Fair warning, I’m a big fan of musicals and Grease was my first musical-movie, so forgive me if I come off as a fangirl. The 1978 hit movie was set in a high school during the 1950s and follows the unlikely romance between bad boy Danny Zuko and girl-next-door Sandy. Most of the songs featured in the movie like “Summer Nights”, “You’re The One That I Want” and “Hopelessly Devoted To You” went on to become chart-toppers that many still love today, including me. Even so, I have to say that the latest production of the classic, Grease: The Musical, didn’t quite satisfy my appetite for musical delight.
WHAT I LOVED

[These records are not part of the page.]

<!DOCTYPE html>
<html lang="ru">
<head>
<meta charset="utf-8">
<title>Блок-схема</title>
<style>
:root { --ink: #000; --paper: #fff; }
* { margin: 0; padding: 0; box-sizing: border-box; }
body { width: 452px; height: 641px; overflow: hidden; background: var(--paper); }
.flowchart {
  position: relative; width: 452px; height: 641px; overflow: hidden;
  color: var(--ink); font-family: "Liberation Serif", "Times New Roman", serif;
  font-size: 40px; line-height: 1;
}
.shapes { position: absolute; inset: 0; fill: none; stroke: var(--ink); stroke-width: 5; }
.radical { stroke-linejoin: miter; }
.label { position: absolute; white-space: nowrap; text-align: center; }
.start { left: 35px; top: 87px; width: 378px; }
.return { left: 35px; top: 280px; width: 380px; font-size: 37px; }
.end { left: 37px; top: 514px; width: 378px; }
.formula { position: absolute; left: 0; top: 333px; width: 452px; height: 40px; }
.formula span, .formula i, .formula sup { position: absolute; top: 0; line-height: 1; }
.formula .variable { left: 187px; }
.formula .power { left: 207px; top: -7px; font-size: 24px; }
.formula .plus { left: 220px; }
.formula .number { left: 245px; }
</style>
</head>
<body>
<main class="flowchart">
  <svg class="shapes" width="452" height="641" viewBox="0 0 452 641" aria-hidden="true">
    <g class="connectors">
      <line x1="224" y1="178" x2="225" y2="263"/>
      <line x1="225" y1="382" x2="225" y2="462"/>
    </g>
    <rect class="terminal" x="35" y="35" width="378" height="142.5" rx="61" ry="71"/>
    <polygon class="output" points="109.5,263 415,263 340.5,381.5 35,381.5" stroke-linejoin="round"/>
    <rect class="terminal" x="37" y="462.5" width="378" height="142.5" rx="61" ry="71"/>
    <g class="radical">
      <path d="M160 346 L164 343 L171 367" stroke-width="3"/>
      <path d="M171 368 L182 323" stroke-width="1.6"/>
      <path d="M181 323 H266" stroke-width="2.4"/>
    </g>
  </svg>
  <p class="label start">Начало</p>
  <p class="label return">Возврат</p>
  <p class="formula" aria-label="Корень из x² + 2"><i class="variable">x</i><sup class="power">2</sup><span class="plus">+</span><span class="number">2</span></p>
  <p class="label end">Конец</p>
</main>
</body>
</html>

Right off the bat, sternly comedic schoolteacher Miss Lynch (above), portrayed by Val Lehman, marched on stage and roped the audience into singing nonsensical lyrics (parts of “We Go Together”), with parts of the ensemble lining the aisles to spread their infectious energy into the crowd. Evidently, the little sing-along had the desired effect as many of the audience were singing and grooving along to the well-known hits like “Summer Nights” and particularly crowd favourite “Greased Lightnin”. The catchy number was obviously aimed to impress with a modified 1948 Ford convertible onstage during the performance. The car then underwent a dazzling transformation mid-song amidst electric guitar riffs, and ended with the cast driving off the stage accompanied by brilliant pyrotechnics.
The secondary cast were particularly impressive as well, especially Lucy Maunder as ‘It girl’ Rizzo (left), who leads the clique of girls that new kid in town Sandy befriends. From the moment she strutted out in her shades, Lucy blew me away. With her powerful vocals, she breathed life into the opening number, “Grease Is The Word”, and overpowered most of the cast. She continually stole the limelight with her condescending drawl and big voice, especially in her emotional rendition of “There Are Worse Things I Could Do”, which was equal parts vulnerability and pride – definitely the highlight of the night.
Resident director Jason Capewell’s performance as hotshot radio DJ Vincent Fontaine and the Teen Angel was also a delight to watch. His charming portrayal of Vincent was both humorously sassy and swoon-worthy at the same time while his crooning Teen Angel had the crowd cheering and whooping.
Unfortunately, leads Greta Scarlett and Stephen Mahy didn’t hold up in comparison to Lucy and Jason’s talent and charisma, let alone in comparison to the original stars of the hit movie Grease. Despite the six year age gap between them, John Travolta and Olivia Newton-John had something the two stars of Grease: The Musical sorely lacked – chemistry. Watching the first two on screen was literally electrifying. Greta and Stephen on the other hand? Not so much. The secondary couple, Jan and Roger, was by far my favourite of the musical with their adorable goofiness and comic relief.
Speaking of comic relief, like your typical lackluster sitcom, Grease lays on cheesy humour in bucket-loads. In fact, by the intermission, I could almost imagine someone waving around a giant “Laugh” cue card for every comedic moment. Perhaps this latest production would have done better if they had chosen to add some depth to the pretty cliche and predictable storyline of Grease instead of cheesy humour.
Grease: The Musical is a light-hearted walk down memory lane that is probably best for undiscerning families who are looking for a fun night full of laughs. Although you may want to watch out for the cussing and excessive middle-fingers if you have younger kids with you.
Catch Grease: The Musical at the Marina Bay Sands MasterCard Theatre from now to May 18, 2014. Tickets are priced from $60 and are available at SISTIC. For more information, visit https://www.sistic.com.sg/events/grease0514.
- beauty school dropout
- Danny Zuko
- grease is the word
- grease lightnin
- Greta Scarlett
- Jason Capewell
- john travolta
- Lucy Maunder
- Olivia Newton-John
- show review
- Stephen Mahy
- Summer Nights
- there are worse things i could do
- Val Lehman
- Vincent Fontaine
- youâ€™re the one that I want